For years, the big knock on the iPad is that Windows desktop software plays poorly on the touch-based tablet, if it plays at all. The market is littered with failed attempts, namely OnLive's train wreck, as well as a plethora of watered-down versions of Microsoft Office for the iPad.
Now Parallels thinks it has found the answer in a new iPad app called Access, which it unveiled today. Parallels says it spent two years in stealth mode developing a touch-gesture interface that maps to the mouse and keyboard—one that closely resembles the native iPad experience.
Here's how it works: Users launch the Access app over their Wi-Fi or 4G-connected iPad, which, in turn, remotely accesses their Mac or Windows computer running a Parallels desktop agent. Through Access, iPad users can use their full-blown desktop software that's "applified" by the touch-gesture interface.
"The app is unique in that it customizes and optimizes—or 'applifies,' a term Parallels coined—all of your desktop applications by enabling native tap and swipe-type gestures that will be an innovative intuitive experience for iPad users," says Laura DiDio, principal at Information Technology Intelligence Consulting. "It's going to disrupt the market, not the user."
Here's a video of Access in action:
I got a sneak preview of Access earlier this month and was impressed with its speed over 4G, although moving around graphics in Microsoft Office seemed a bit slow and buggy. Not too surprising for a beta version. Then there's the screen-size problem: Some desktop apps require too much screen real estate to ever really work well on a tablet, regardless of Access' magnifying glass feature.
Parallels had hoped to get Access out sooner but faced delays after Apple's developer website was hacked in mid-July and stayed down for a month.
Access is available on the App Store for a free trial run before an annual subscription at $79.99 for each computer being accessed kicks in. After you download the app to the iPad, download a Mac or Windows agent to your computer. The free trial lasts 14 days for the Mac.
The free Windows trial, however, may last several weeks because the Windows agent is still in beta. Parallels says Windows is more of a challenge, because the Windows agent must be tested on many PC hardware configurations.

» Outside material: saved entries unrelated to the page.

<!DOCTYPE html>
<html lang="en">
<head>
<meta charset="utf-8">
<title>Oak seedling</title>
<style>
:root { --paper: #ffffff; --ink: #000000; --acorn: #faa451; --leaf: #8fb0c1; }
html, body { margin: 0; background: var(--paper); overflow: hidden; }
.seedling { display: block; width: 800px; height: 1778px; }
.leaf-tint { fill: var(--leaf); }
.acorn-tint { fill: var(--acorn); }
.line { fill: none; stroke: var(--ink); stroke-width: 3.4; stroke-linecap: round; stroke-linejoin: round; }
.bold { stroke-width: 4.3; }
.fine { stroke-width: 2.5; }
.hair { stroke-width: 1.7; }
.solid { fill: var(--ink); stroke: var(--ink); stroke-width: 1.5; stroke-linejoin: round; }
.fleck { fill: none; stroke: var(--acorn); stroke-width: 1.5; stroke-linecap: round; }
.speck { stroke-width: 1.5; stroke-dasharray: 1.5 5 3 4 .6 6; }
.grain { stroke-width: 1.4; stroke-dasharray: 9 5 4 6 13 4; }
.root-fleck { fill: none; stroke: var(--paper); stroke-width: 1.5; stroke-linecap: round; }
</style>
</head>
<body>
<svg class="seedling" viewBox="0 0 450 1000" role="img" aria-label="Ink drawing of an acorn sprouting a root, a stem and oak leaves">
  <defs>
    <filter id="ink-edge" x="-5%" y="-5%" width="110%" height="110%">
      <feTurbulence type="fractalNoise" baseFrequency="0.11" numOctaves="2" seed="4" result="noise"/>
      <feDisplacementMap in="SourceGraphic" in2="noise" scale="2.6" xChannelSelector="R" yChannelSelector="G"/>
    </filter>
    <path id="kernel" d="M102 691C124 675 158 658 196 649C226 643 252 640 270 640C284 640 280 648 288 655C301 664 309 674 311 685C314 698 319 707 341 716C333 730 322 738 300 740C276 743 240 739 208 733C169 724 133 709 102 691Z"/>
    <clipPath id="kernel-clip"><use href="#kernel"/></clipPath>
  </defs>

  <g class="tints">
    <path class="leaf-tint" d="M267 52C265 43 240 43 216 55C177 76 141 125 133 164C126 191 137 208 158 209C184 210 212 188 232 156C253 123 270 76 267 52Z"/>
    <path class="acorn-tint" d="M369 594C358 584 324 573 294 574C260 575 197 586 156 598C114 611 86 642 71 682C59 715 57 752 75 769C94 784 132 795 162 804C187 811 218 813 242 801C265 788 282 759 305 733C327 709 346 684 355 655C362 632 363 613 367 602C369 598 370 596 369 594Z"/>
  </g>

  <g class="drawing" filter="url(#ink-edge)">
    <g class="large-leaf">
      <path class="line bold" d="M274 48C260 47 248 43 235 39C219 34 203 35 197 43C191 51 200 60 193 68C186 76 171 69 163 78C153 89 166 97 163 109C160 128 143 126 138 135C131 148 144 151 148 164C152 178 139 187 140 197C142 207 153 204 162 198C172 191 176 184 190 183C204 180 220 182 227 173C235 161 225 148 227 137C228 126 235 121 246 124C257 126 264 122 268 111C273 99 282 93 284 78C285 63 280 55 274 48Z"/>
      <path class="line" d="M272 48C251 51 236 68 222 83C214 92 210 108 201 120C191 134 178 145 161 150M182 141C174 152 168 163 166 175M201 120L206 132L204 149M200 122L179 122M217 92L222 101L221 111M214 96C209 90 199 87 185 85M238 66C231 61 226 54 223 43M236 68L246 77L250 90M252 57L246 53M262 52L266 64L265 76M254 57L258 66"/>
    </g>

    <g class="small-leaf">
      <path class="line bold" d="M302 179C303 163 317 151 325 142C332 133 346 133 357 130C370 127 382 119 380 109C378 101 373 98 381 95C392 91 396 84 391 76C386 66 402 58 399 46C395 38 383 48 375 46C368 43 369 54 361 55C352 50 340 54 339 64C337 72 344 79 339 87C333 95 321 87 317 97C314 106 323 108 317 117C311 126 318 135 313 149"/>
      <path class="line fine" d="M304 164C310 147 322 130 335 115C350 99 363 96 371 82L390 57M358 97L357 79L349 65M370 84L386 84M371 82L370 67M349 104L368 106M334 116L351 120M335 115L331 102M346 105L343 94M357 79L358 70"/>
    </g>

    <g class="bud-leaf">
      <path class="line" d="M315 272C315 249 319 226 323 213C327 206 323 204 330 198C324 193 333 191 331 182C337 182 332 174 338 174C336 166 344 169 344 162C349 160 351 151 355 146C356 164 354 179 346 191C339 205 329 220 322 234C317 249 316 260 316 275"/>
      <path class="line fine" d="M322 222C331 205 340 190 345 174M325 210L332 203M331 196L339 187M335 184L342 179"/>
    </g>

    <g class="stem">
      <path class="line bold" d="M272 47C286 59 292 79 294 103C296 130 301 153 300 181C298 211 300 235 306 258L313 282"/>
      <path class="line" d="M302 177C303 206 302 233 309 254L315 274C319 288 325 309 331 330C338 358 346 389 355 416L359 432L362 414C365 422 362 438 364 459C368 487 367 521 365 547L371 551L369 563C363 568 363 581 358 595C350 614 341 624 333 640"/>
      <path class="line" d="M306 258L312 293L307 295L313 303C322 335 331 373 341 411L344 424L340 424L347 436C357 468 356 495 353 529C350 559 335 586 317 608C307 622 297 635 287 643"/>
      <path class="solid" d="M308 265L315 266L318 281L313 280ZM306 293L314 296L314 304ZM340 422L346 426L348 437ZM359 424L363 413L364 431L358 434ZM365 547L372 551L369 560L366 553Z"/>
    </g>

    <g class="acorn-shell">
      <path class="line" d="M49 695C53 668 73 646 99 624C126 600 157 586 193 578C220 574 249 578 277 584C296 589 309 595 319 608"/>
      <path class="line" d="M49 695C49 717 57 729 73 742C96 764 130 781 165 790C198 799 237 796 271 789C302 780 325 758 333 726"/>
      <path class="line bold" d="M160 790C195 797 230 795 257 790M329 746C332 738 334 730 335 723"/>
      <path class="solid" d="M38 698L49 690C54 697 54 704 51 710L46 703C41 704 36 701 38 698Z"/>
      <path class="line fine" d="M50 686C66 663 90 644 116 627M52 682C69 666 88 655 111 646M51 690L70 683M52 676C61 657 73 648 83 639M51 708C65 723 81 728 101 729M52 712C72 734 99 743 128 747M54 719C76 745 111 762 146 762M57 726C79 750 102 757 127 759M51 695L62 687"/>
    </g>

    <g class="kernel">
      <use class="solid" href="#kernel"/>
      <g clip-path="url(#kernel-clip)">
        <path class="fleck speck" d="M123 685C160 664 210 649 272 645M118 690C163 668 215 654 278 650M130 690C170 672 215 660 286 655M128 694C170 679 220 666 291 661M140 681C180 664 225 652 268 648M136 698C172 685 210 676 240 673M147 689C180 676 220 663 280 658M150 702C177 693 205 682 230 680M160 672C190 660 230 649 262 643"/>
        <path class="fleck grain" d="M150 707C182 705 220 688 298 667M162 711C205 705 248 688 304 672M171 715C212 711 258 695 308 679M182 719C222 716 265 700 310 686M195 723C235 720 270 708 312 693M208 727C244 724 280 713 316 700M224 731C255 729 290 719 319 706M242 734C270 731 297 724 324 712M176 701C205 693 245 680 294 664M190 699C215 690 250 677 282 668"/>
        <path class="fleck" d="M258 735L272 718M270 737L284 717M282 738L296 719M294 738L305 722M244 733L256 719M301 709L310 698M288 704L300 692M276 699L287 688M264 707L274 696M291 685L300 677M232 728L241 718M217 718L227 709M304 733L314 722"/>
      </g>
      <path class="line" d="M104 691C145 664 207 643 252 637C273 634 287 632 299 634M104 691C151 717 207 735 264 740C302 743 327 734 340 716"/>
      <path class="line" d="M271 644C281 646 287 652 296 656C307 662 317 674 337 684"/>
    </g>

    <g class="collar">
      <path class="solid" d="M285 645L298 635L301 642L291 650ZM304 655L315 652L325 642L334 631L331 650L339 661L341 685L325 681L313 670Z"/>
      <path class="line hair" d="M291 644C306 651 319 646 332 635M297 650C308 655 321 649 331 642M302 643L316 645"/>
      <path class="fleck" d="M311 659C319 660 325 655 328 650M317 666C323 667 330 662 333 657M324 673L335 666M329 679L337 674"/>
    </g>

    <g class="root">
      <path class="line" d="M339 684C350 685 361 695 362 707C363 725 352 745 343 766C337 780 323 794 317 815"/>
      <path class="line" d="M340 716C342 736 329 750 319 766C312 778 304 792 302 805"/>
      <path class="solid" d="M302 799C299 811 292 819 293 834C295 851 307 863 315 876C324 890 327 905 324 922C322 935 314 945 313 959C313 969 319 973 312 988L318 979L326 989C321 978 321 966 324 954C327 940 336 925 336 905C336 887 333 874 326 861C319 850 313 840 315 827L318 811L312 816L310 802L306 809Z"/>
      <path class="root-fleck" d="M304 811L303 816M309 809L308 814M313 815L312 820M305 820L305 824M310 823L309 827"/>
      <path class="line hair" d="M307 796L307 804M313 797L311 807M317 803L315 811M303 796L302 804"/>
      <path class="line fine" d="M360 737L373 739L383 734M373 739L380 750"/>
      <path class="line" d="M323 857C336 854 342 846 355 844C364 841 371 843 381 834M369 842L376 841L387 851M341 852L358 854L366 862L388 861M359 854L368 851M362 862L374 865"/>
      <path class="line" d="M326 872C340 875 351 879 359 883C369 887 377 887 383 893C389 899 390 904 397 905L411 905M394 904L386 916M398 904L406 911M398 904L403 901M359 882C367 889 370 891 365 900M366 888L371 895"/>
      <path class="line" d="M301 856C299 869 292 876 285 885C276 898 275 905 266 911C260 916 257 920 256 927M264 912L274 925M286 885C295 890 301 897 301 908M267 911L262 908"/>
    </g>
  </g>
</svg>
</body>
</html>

Tom Kaneshige covers Apple, BYOD and Consumerization of IT for CIO.com. Follow Tom on Twitter @kaneshige. Follow everything from CIO.com on Twitter @CIOonline, Facebook, Google + and LinkedIn. Email Tom at firstname.lastname@example.org